This week’s Constitution Post deals with something with which we’re probably all familiar — patents and copyrights!
Nuts and Bolts
Let’s start with the text of the Copyright and Patent Clause:
“The Congress shall have Power To…promote the Progress of Science and useful Arts, by securing for limited Times to Authors and Inventors the exclusive Right to their respective Writings and Discoveries…“
This clause has become known as the Copyright Clause, the Copyright and Patent Clause, the Intellectual Property Clause, or the Progress Clause.

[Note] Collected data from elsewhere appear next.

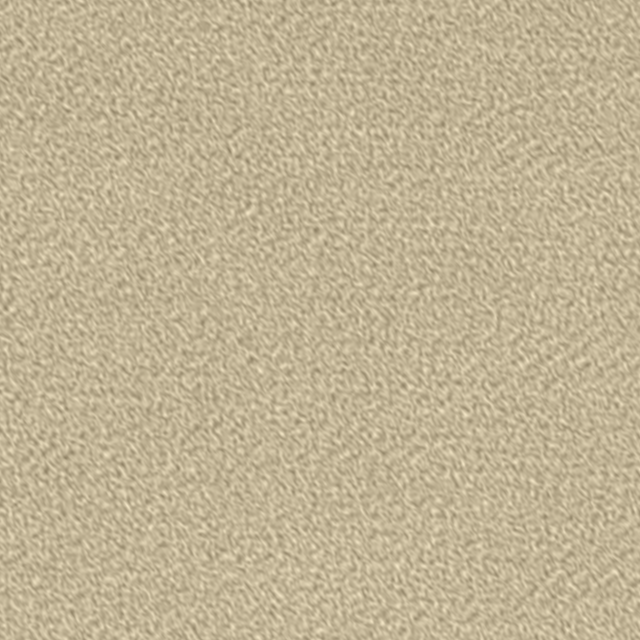
Reproduce this texture procedurally as a three.js fragment shader.

```glsl
// Fine sandy beige grain, like pebbled plaster or leather.
// Gradient noise is stretched along a falling diagonal, bent by a slow warp,
// and its height shifts a base colour between olive shade and cream light.

varying vec2 vUv;

// Random unit vector for a lattice point
vec2 randomDirection(vec2 cell) {
  float h = fract(sin(dot(cell, vec2(127.1, 311.7))) * 43758.5453);
  return vec2(cos(6.2832 * h), sin(6.2832 * h));
}

// Gradient noise, about -0.7 to 0.7
float gradientNoise(vec2 p) {
  vec2 cell = floor(p);
  vec2 f = fract(p);
  vec2 u = f * f * f * (f * (f * 6.0 - 15.0) + 10.0);
  float a = dot(randomDirection(cell), f);
  float b = dot(randomDirection(cell + vec2(1.0, 0.0)), f - vec2(1.0, 0.0));
  float c = dot(randomDirection(cell + vec2(0.0, 1.0)), f - vec2(0.0, 1.0));
  float d = dot(randomDirection(cell + vec2(1.0, 1.0)), f - vec2(1.0, 1.0));
  return mix(mix(a, b, u.x), mix(c, d, u.x), u.y);
}

// Noise with its own frequency along and across a tilted axis
float streakNoise(vec2 p, float angle, vec2 frequency) {
  vec2 along = vec2(cos(angle), sin(angle));
  vec2 across = vec2(-along.y, along.x);
  return gradientNoise(vec2(dot(p, along), dot(p, across)) * frequency);
}

void main() {
  // Slow warp so that the grains bend a little
  vec2 warp = vec2(gradientNoise(vUv * 38.0 + 7.3),
                   gradientNoise(vUv * 38.0 + 61.8));
  vec2 p = vUv + 0.0035 * warp;

  // Two crossing sets of diagonal grains plus rounder, softer lumps
  float grain = streakNoise(p, -0.95, vec2(84.0, 150.0));
  grain += 0.7 * streakNoise(p + 3.7, -0.75, vec2(95.0, 165.0));
  grain += 0.4 * streakNoise(p + 9.1, -1.2, vec2(125.0, 150.0));

  // Faint broad mottling and a slightly darker upper edge
  float mottle = gradientNoise(vUv * 5.0 + 20.0) + 0.8 * gradientNoise(vUv * 16.0);
  float shade = 0.014 * mottle + 0.012 * (0.5 - vUv.y);

  vec3 sand = vec3(0.757, 0.704, 0.585);
  vec3 lightTint = vec3(1.0, 1.0, 0.97);
  gl_FragColor = vec4(sand + lightTint * (0.185 * grain + shade), 1.0);
}
```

In this article, I will reference it as the Copyright and Patent Clause.
The Copyright and Patent Clause has come to be interpreted as authorizing Congress to make laws instituting copyright options for a wide variety of works, including literary compositions, paintings, photographs, movies, sculptures, musical compositions, and more; and patent options for inventions, designs, and plant innovations. Patents are handled by the United States Patent and Trademark Office, and copyrights are handled by the U.S. Copyright Office.

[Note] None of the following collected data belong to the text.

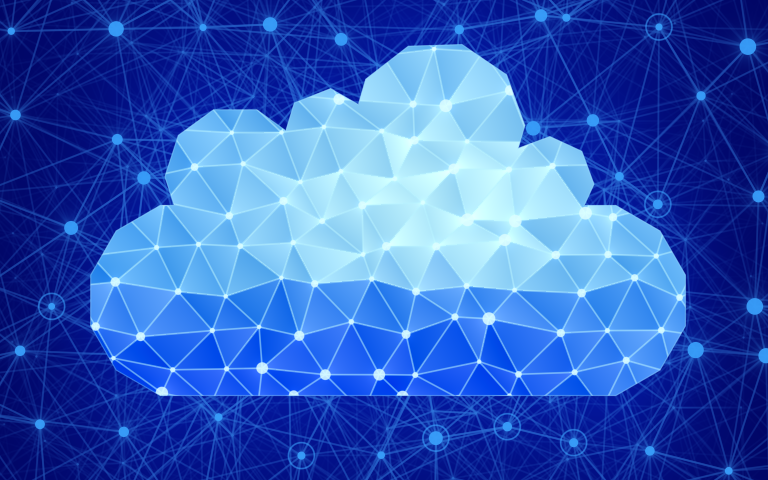
This background is drawn by a WebGL 2 fragment shader. Its source:

```glsl
#version 300 es
precision highp float;
// A faceted low-poly cloud floating over a dark blue web of linked nodes.
// The cloud is a union of polygons and boxes filled by a jittered triangle
// mesh; the web joins hashed nodes of a jittered grid with thin lines.
uniform vec2 u_resolution;
out vec4 fragColor;

const float TAU = 6.2831853;
const vec2 MESH_CELL = vec2(0.104, 0.080);

vec2 hash22(vec2 p) {
    vec3 q = fract(p.xyx * vec3(0.1031, 0.1030, 0.0973));
    q += dot(q, q.yzx + 33.33);
    return fract((q.xx + q.yz) * q.zy);
}

float cross2(vec2 a, vec2 b) { return a.x * b.y - a.y * b.x; }

float segmentDistance(vec2 p, vec2 a, vec2 b) {
    vec2 ab = b - a;
    return length(p - a - ab * clamp(dot(p - a, ab) / dot(ab, ab), 0.0, 1.0));
}

// Solid up to the given width, then a soft edge of about one pixel
float cover(float d, float width, float px) {
    return 1.0 - smoothstep(width - 0.5 * px, width + px, d);
}

float polygonDistance(vec2 p, float radius, float sides, float turn) {
    float wedge = TAU / sides;
    float angle = mod(atan(p.x, p.y) + (0.5 + turn) * wedge, wedge) - 0.5 * wedge;
    return cos(angle) * length(p) - radius * 0.98;
}

float boxDistance(vec2 p, vec2 low, vec2 high) {
    vec2 q = abs(p - 0.5 * (low + high)) - 0.5 * (high - low);
    return length(max(q, 0.0)) + min(max(q.x, q.y), 0.0);
}

float cloudDistance(vec2 p) {
    float d = polygonDistance(p - vec2(0.912, 0.733), 0.176, 10.0, 0.05);
    d = min(d, polygonDistance(p - vec2(0.682, 0.722), 0.086, 7.0, 0.42));
    d = min(d, polygonDistance(p - vec2(0.490, 0.632), 0.142, 10.0, 0.0));
    d = min(d, polygonDistance(p - vec2(1.142, 0.620), 0.090, 8.0, 0.45));
    d = min(d, polygonDistance(p - vec2(0.387, 0.374), 0.202, 12.0, 0.0));
    d = min(d, polygonDistance(p - vec2(1.230, 0.374), 0.202, 12.0, 0.0));
    d = min(d, boxDistance(p, vec2(0.387, 0.176), vec2(1.230, 0.560)));
    return min(d, boxDistance(p, vec2(0.490, 0.375), vec2(1.135, 0.690)));
}

// Bright core above, saturated blue band below a wavy level
vec3 facetColor(vec2 c) {
    vec2 q = (c - vec2(0.88, 0.58)) / vec2(0.50, 0.38);
    vec3 upper = mix(vec3(0.18, 0.56, 0.94), vec3(0.73, 0.94, 0.99), exp(-dot(q, q)));
    vec3 lower = mix(vec3(0.04, 0.30, 0.94), vec3(0.24, 0.55, 0.95), smoothstep(0.2, 0.40, c.y));
    lower = mix(lower, vec3(0.34, 0.65, 0.97), 0.7 * smoothstep(1.0, 1.4, c.x));
    float level = 0.405 + 0.015 * sin(c.x * 9.0);
    return mix(lower, upper, smoothstep(level - 0.03, level + 0.03, c.y));
}

vec2 meshVertex(vec2 id) {
    vec2 jitter = 0.55 * (hash22(id + 40.0) - 0.5);
    return (vec2(id.x + 0.5 * id.y, id.y) + jitter) * MESH_CELL;
}

// Shade a triangle when p is inside it, and track the nearest edge
void addFacet(vec2 p, vec2 a, vec2 b, vec2 c, float tone, inout vec3 color, inout float edge) {
    float area = cross2(b - a, c - a);
    float wb = cross2(p - a, c - a) / area;
    float wc = cross2(b - a, p - a) / area;
    float wa = 1.0 - wb - wc;
    float shade = 0.17 * (tone - 0.5) + 0.14 * (wa - 0.4);
    if (min(wa, min(wb, wc)) >= 0.0)
        color = facetColor((a + b + c) / 3.0) + shade * vec3(1.1, 0.8, 0.3);
    edge = min(edge, min(segmentDistance(p, a, b), min(segmentDistance(p, b, c), segmentDistance(p, c, a))));
}

vec3 cloudMesh(vec2 p, float px) {
    float row = p.y / MESH_CELL.y;
    vec2 base = floor(vec2(p.x / MESH_CELL.x - 0.5 * row, row));
    vec3 color = facetColor(p);
    float edge = 1.0, dots = 0.0, glow = 0.0;
    for (int j = -1; j <= 1; j++)
    for (int i = -1; i <= 1; i++) {
        vec2 id = base + vec2(i, j);
        vec2 a = meshVertex(id), b = meshVertex(id + vec2(1, 0));
        vec2 c = meshVertex(id + vec2(0, 1)), d = meshVertex(id + 1.0);
        vec2 rnd = hash22(id + 91.0);
        addFacet(p, a, b, c, rnd.x, color, edge);
        addFacet(p, d, c, b, rnd.y, color, edge);
        float radius = mix(0.004, 0.013, rnd.x * rnd.x);
        dots = max(dots, cover(length(p - a), radius, px));
        glow += exp(-length(p - a) / radius);
    }
    color = mix(color, vec3(0.72, 0.95, 1.0), 0.55 * cover(edge, 0.0012, px));
    return mix(color + 0.15 * glow, vec3(0.86, 0.99, 1.0), 0.85 * dots);
}

vec2 webNode(vec2 id, float seed) { return id + 0.1 + 0.8 * hash22(id + seed); }

// x: lines, y: nodes and rings
vec2 nodeWeb(vec2 p, float cell, float seed, float px) {
    vec2 base = floor(p / cell), web = vec2(0.0);
    for (int j = -2; j <= 2; j++)
    for (int i = -2; i <= 2; i++) {
        vec2 id = base + vec2(i, j), a = webNode(id, seed) * cell;
        for (int k = 1; k <= 12; k++) {
            vec2 other = id + vec2(mod(float(k) + 2.0, 5.0) - 2.0, floor((float(k) + 2.0) / 5.0));
            vec2 b = webNode(other, seed) * cell;
            float strength = smoothstep(0.2, 0.9, hash22(id * 3.0 + other * 7.0 + seed).x);
            float reach = exp(-0.22 * dot(b - a, b - a) / (cell * cell));
            web.x += (0.15 + strength) * reach * cover(segmentDistance(p, a, b), 0.0012, px);
        }
        vec2 rnd = hash22(id + seed + 17.0);
        float r = length(p - a), radius = mix(0.006, 0.017, rnd.x);
        float ring = step(0.85, rnd.y) * cover(abs(r - 0.027), 0.0012, px);
        web.y += 0.8 * cover(r, radius, px) + 0.6 * ring + 0.6 * exp(-r / radius);
    }
    return web;
}

vec3 background(vec2 p, float d, float px) {
    float halo = exp(-3.5 * max(d, 0.0));
    halo *= smoothstep(-0.15, 0.4, p.x) * (1.0 - smoothstep(1.25, 1.7, p.x));
    vec3 color = mix(vec3(0.003, 0.02, 0.39), vec3(0.012, 0.09, 0.62), halo);
    vec2 web = nodeWeb(p, 0.165, 60.0, px);
    float fine = nodeWeb(p + 0.07, 0.13, 130.0, px).x;
    float lines = 1.0 - exp(-(1.8 * web.x + 1.4 * halo * fine));
    color = mix(color, vec3(0.22, 0.55, 0.92), lines * (0.5 + 0.3 * halo));
    return mix(color, vec3(0.22, 0.62, 0.98), min(web.y, 0.95));
}

void main() {
    float px = 1.0 / u_resolution.y;
    vec2 p = gl_FragCoord.xy * px;
    p.x += 0.8 - 0.5 * u_resolution.x * px;
    float d = cloudDistance(p);
    vec3 color = vec3(0.0);
    if (d > -2.0 * px) color = background(p, d, px);
    if (d < 2.0 * px) color = mix(color, cloudMesh(p, px), cover(d, 0.0, px));
    color = mix(color, vec3(0.60, 0.87, 1.0), 0.4 * cover(abs(d), 0.0006, px));
    fragColor = vec4(clamp(color, 0.0, 1.0), 1.0);
}
```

The first copyright law was titled, simply, the “Copyright Act of 1790.” Under that Act, copyrights expired after 14 years. Today, a copyright typically expires 70 years after the author or artist’s death.

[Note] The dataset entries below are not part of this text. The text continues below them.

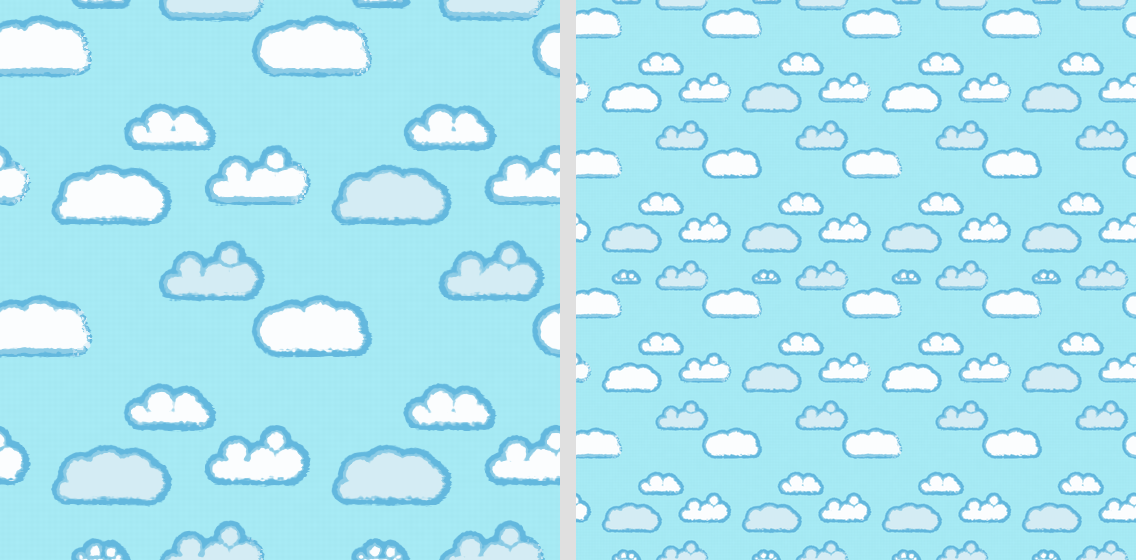
Left, the tile; right, the same tile 2 across and 2 down.
A WebGL 1 fragment shader for this pattern:

```glsl
precision highp float;
uniform vec2 u_resolution;

const float REPEATS = 2.0;      // tiles across and down
const float TILE = 384.0;       // design units per tile
const float STROKE = 11.0;      // full outline width
const float SOFT_JOIN = 4.0;    // rounding between lobes
const float ROUGHNESS = 1.8;    // wobble of the outline
const float WEAVE = 0.006;      // contrast of the sky texture
const vec3 SKY = vec3(0.65, 0.915, 0.955);
const vec3 INK = vec3(0.39, 0.72, 0.87);
const vec3 PALE_INK = vec3(0.55, 0.80, 0.90);
const vec3 WHITE = vec3(0.985, 0.992, 0.995);
const vec3 GREY = vec3(0.83, 0.925, 0.955);

float hash(vec2 p) {
  return fract(sin(dot(p, vec2(127.1, 311.7))) * 4375.85);
}

// Value noise whose lattice wraps after "period" cells
float noise(vec2 p, float period) {
  vec2 i = floor(p), f = fract(p);
  f = f * f * (3.0 - 2.0 * f);
  vec2 a = mod(i, period), b = mod(i + 1.0, period);
  return mix(mix(hash(a), hash(vec2(b.x, a.y)), f.x),
             mix(hash(vec2(a.x, b.y)), hash(b), f.x), f.y);
}

float smoothMin(float a, float b) {
  float h = max(SOFT_JOIN - abs(a - b), 0.0) / SOFT_JOIN;
  return min(a, b) - h * h * SOFT_JOIN * 0.25;
}

float lobe(vec2 p, vec3 circle) {
  return length(p - circle.xy) - circle.z;
}

// Flat base (left, right, height, radius) topped by four lobes
float cloud(vec2 p, vec4 base, vec3 a, vec3 b, vec3 c, vec3 d) {
  float body = lobe(p, vec3(clamp(p.x, base.x, base.y), base.zw));
  float left = smoothMin(lobe(p, a), lobe(p, b));
  float right = smoothMin(lobe(p, c), lobe(p, d));
  return smoothMin(body, smoothMin(left, right));
}

float longCloud(vec2 p) {
  return cloud(p, vec4(-47, 58, -18, 24), vec3(-47, -6, 35),
               vec3(-26, 1, 35), vec3(11, 5, 37), vec3(42, 0, 34));
}

float domeCloud(vec2 p) {
  return cloud(p, vec4(-61, 50, -20, 21), vec3(-42, 0, 31),
               vec3(-6, 1, 40), vec3(30, 0, 37), vec3(50, -10, 32));
}

float smallCloud(vec2 p) {
  return cloud(p, vec4(-40, 45, -14, 18), vec3(-42, -8, 21),
               vec3(-13, 4, 28), vec3(22, 2, 27), vec3(38, -8, 22));
}

float tallCloud(vec2 p) {
  return cloud(p, vec4(-50, 44, -19, 22), vec3(-29, 2, 25),
               vec3(25, 19, 22), vec3(42, -10, 30), vec3(8, -10, 30));
}

// Position around the nearest copy (xy) and that copy's tile (zw)
vec4 placeAt(vec2 p, vec2 centre) {
  vec2 q = p - centre;
  vec2 tile = floor(q / TILE + 0.5);
  return vec4(q - tile * TILE, mod(tile, REPEATS));
}

// Brushed outline and fill; worn copies get a pale base and a torn right end
vec3 paint(vec3 under, float d, vec4 at, vec2 halfSize, vec3 fill, float worn) {
  vec2 side = at.xy / halfSize;
  vec2 grain = at.xy + at.zw * 97.0 + halfSize * 3.0 + 500.0;
  float low = 1.0 - smoothstep(-0.88, -0.62, side.y);
  float right = smoothstep(0.55, 0.9, side.x);
  float lit = smoothstep(-0.4, 0.6, dot(side, vec2(-0.7, 0.5)));
  float streak = noise(grain * vec2(0.12, 0.5), 4096.0) - 0.5;
  float fleck = noise(grain * 0.33, 4096.0);
  float edge = d + (fleck - 0.5) * ROUGHNESS + streak * 3.0 * max(low, right);

  float width = mix(STROKE, mix(8.0, 12.0, worn), low);
  width = mix(width, 7.0, right * worn * (1.0 - low));
  float inkWidth = mix(mix(8.5, 6.5, lit), mix(7.0, 4.5, worn), low);
  inkWidth = mix(inkWidth, 3.0, right * worn);
  float inner = edge + (noise(grain * 0.22, 4096.0) - 0.5) * 3.0;
  float aa = 0.5 + 0.5 * REPEATS * TILE / u_resolution.y;

  float torn = worn * right * smoothstep(0.55, 0.7, fleck);
  vec3 stroke = mix(INK, PALE_INK, smoothstep(-aa, aa, -inner - inkWidth));
  stroke = mix(stroke, fill, torn * 0.8);
  vec3 colour = mix(stroke, fill, smoothstep(-aa, aa, -inner - width));
  return mix(under, colour, smoothstep(-aa, aa, -edge));
}

void main() {
  vec2 uv = gl_FragCoord.xy / u_resolution;
  vec2 p = uv * REPEATS * TILE;

  // Sky with a faint weave
  vec2 thread = cos(uv * 6.2831853 * 96.0);
  float cloth = 0.5 * (thread.x + thread.y) + noise(uv * 64.0, 64.0) - 0.5;
  vec3 colour = SKY + WEAVE * cloth;

  // Clouds, with fill and wear chosen by tile
  vec4 at = placeAt(p, vec2(44, 321));
  float crisp = at.z * (1.0 - at.w);
  colour = paint(colour, longCloud(at.xy), at, vec2(82, 42), WHITE, 1.0 - crisp);
  at = placeAt(p, vec2(233, 210));
  colour = paint(colour, smallCloud(at.xy), at, vec2(63, 32), WHITE, 0.0);
  at = placeAt(p, vec2(153, 117));
  vec3 domeFill = mix(GREY, WHITE, (1.0 - at.z) * at.w);
  colour = paint(colour, domeCloud(at.xy), at, vec2(82, 42), domeFill, 0.0);
  at = placeAt(p, vec2(353, 144));
  colour = paint(colour, tallCloud(at.xy), at, vec2(72, 41), WHITE, at.w);
  at = placeAt(p, vec2(290, 13));
  colour = paint(colour, tallCloud(at.xy), at, vec2(72, 41), GREY, 1.0 - at.w);

  // Smallest cloud, in the lower row only
  at = placeAt(p, vec2(138, 9));
  float tiny = smallCloud(at.xy / 0.64) * 0.64 + at.w * TILE;
  colour = paint(colour, tiny, at, vec2(40, 21), WHITE, 0.0);

  gl_FragColor = vec4(colour, 1.0);
}
```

The first U.S. patent statute was titled “An Act to promote the Progress of Useful Arts” and granted 14-year patents to inventors for their inventions without the option of an extension. Since that time, over eight million patents have been granted, according to Wikipedia.
The Copyright and Patent Clause is the product of three different proposals made at the Constitutional Convention — one introduced by Charles Pickney, and the other two introduced by James Madison — and it’s wording was finalized by the Committee of Detail. Neither at the Constitutional Convention nor at the individual state’s ratification debates was it a matter of significant debate, and those concerns voiced were by no means vehement or fueled by a fear that the Clause would damage general liberty.
We’ve probably all seen the phrase patent pending on some machine or piece of equipment and wondered what it meant. I remember seeing the phrase on our family’s vacuum and asking my Mom about it. It made sense, but the concept was still somewhat obscure.
We’ve all probably also seen the copyright information in the first few pages of a book or on the front of a cassette and thought, “It’s Greek to me!” I’ve joked with my siblings before by reading all of a book’s copyright information before reading the actual story.
Over the last several years, I’ve adventured into the world of song-writing! The otherwise impersonal copyright process became palpable to me when I procured my first copyright for a song I wrote a couple of years ago. It gave me a great feeling to have one of my works recognized and protected by law!
As I have reflected on my experience of the copyright process, I have realized the importance of the Copyright and Patent Clause. This clause is the guardian of competition in the arts and sciences, invigorating the excitement of discovery and the pride of creativity. It could well be said that, without an explicit promotion like the Copyright and Patent Clause, the advancement of “Science and the useful Arts” would stagnate. After all, where would be the satisfaction in invention or creativity if your work could be legally stolen?
I hope this post has helped you realize the importance of what may seem to be an insignificant Clause! Be sure to keep reading and studying for yourself!
Thomas B. Nachbar, Heritage Guide to the Constitution, “Patent and Copyright Clause”:
Wikipedia, “Copyright Clause”:
“U.S. Patent Activity Calendar Years 1790 to the Present”:
For more on plant patents:
For more on design patents:
Number of U.S. patents granted:
More on copyright law: